=== Section Start ===
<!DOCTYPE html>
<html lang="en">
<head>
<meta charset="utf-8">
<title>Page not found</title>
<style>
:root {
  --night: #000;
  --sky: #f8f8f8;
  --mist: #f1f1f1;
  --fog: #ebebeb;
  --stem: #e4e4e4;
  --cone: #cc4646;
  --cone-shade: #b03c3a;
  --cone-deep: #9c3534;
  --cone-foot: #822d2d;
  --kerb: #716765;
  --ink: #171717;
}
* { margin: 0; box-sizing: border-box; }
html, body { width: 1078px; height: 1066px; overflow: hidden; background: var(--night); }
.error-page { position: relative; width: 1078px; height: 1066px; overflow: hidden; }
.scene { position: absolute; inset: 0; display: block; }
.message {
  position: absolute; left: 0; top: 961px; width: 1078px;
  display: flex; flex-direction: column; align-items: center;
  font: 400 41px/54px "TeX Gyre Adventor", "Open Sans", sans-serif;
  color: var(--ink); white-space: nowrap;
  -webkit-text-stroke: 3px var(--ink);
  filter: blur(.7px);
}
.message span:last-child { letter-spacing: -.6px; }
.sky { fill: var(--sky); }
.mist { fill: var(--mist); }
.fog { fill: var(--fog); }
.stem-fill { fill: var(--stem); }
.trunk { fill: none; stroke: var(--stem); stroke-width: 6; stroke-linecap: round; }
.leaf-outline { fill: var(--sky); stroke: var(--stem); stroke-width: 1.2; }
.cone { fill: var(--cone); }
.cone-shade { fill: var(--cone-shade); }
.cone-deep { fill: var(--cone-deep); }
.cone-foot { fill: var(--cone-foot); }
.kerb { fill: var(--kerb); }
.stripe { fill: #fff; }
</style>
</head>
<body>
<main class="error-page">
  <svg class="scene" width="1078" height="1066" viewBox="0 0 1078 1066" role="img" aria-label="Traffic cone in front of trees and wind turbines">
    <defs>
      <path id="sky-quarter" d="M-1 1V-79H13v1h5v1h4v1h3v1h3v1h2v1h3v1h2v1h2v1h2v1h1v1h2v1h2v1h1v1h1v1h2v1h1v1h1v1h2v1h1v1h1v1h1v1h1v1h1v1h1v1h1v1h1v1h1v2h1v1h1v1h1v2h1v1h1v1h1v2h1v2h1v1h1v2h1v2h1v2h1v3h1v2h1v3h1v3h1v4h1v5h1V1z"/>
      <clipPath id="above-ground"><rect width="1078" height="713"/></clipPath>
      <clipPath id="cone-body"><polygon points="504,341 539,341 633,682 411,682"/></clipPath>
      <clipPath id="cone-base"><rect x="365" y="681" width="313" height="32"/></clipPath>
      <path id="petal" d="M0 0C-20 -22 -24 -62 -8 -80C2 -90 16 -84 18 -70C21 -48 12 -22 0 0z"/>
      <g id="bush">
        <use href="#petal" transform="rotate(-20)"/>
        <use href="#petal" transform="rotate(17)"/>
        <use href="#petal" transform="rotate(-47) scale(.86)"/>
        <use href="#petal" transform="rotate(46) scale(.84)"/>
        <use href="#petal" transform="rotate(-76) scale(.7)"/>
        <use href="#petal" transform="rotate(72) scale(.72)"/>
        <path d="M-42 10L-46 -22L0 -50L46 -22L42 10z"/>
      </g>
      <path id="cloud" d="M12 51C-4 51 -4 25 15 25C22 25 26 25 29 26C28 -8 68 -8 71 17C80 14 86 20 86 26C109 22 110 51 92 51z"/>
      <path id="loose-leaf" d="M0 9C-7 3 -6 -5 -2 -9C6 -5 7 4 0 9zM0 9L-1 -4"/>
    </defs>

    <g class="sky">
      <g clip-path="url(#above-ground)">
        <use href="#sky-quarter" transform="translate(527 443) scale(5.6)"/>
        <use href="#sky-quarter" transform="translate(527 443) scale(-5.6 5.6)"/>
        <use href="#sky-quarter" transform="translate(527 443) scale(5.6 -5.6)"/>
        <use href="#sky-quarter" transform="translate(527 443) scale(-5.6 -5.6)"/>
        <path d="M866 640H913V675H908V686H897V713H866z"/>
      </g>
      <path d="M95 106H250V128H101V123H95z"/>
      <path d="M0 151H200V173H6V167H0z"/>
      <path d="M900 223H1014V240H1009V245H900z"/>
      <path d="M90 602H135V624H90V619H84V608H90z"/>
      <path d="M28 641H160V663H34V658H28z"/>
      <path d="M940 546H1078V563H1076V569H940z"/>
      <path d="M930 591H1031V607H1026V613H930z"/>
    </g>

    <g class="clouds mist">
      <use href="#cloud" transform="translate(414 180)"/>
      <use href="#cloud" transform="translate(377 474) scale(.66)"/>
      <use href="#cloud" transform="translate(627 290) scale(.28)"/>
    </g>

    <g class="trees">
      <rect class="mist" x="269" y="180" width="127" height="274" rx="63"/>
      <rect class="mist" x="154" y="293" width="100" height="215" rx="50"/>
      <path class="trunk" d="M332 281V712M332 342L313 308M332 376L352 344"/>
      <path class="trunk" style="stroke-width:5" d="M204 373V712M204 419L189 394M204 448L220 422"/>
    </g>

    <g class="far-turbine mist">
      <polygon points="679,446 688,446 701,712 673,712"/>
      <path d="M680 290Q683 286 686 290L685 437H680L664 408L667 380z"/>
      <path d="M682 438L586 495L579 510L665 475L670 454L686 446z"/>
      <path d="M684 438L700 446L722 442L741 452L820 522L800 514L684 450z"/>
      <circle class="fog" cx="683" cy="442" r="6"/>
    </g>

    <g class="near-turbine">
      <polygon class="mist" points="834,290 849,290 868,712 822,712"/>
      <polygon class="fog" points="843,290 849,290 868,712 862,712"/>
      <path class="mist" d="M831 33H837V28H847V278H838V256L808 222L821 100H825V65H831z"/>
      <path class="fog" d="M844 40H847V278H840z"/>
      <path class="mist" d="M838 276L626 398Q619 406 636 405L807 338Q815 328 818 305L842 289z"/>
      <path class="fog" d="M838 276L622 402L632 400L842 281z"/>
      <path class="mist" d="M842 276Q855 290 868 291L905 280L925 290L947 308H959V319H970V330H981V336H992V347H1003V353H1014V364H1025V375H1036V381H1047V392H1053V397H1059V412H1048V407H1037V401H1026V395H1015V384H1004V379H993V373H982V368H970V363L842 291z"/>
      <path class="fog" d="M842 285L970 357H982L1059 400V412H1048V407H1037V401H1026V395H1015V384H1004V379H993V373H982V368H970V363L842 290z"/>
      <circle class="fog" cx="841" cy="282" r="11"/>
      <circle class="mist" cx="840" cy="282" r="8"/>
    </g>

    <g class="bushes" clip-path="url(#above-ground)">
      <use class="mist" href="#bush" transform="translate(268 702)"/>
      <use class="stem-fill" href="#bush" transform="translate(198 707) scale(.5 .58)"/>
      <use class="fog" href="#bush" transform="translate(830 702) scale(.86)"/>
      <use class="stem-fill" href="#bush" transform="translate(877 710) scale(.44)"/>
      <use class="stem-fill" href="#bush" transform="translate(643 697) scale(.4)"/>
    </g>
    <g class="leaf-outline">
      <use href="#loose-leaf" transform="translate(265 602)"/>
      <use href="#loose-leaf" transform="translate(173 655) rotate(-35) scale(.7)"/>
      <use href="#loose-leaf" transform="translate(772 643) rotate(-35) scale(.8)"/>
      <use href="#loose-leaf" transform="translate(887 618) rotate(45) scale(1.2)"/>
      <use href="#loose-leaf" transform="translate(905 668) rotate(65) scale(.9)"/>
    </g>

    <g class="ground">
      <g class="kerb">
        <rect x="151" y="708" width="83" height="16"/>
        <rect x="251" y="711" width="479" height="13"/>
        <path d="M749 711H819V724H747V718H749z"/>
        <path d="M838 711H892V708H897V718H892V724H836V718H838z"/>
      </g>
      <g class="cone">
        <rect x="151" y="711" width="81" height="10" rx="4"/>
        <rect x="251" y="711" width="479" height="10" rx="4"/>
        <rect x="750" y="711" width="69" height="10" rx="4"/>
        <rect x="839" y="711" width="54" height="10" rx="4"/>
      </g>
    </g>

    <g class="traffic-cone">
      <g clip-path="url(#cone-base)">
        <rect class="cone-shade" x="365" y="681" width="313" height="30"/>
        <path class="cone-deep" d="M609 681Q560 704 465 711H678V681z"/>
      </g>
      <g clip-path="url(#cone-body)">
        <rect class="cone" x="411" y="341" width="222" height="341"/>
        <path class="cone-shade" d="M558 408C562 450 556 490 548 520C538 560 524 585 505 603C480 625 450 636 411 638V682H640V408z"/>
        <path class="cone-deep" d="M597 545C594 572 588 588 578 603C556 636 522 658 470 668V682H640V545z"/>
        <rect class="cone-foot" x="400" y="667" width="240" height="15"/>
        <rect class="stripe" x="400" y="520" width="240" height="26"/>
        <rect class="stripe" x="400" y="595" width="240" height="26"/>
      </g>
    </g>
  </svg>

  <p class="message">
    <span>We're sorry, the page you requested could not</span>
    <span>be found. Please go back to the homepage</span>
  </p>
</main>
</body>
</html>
=== Section End ===
◆ Work order
Once you have counted the lines of the records holding the string "body", state that number with no other words.

◆ Task answer
5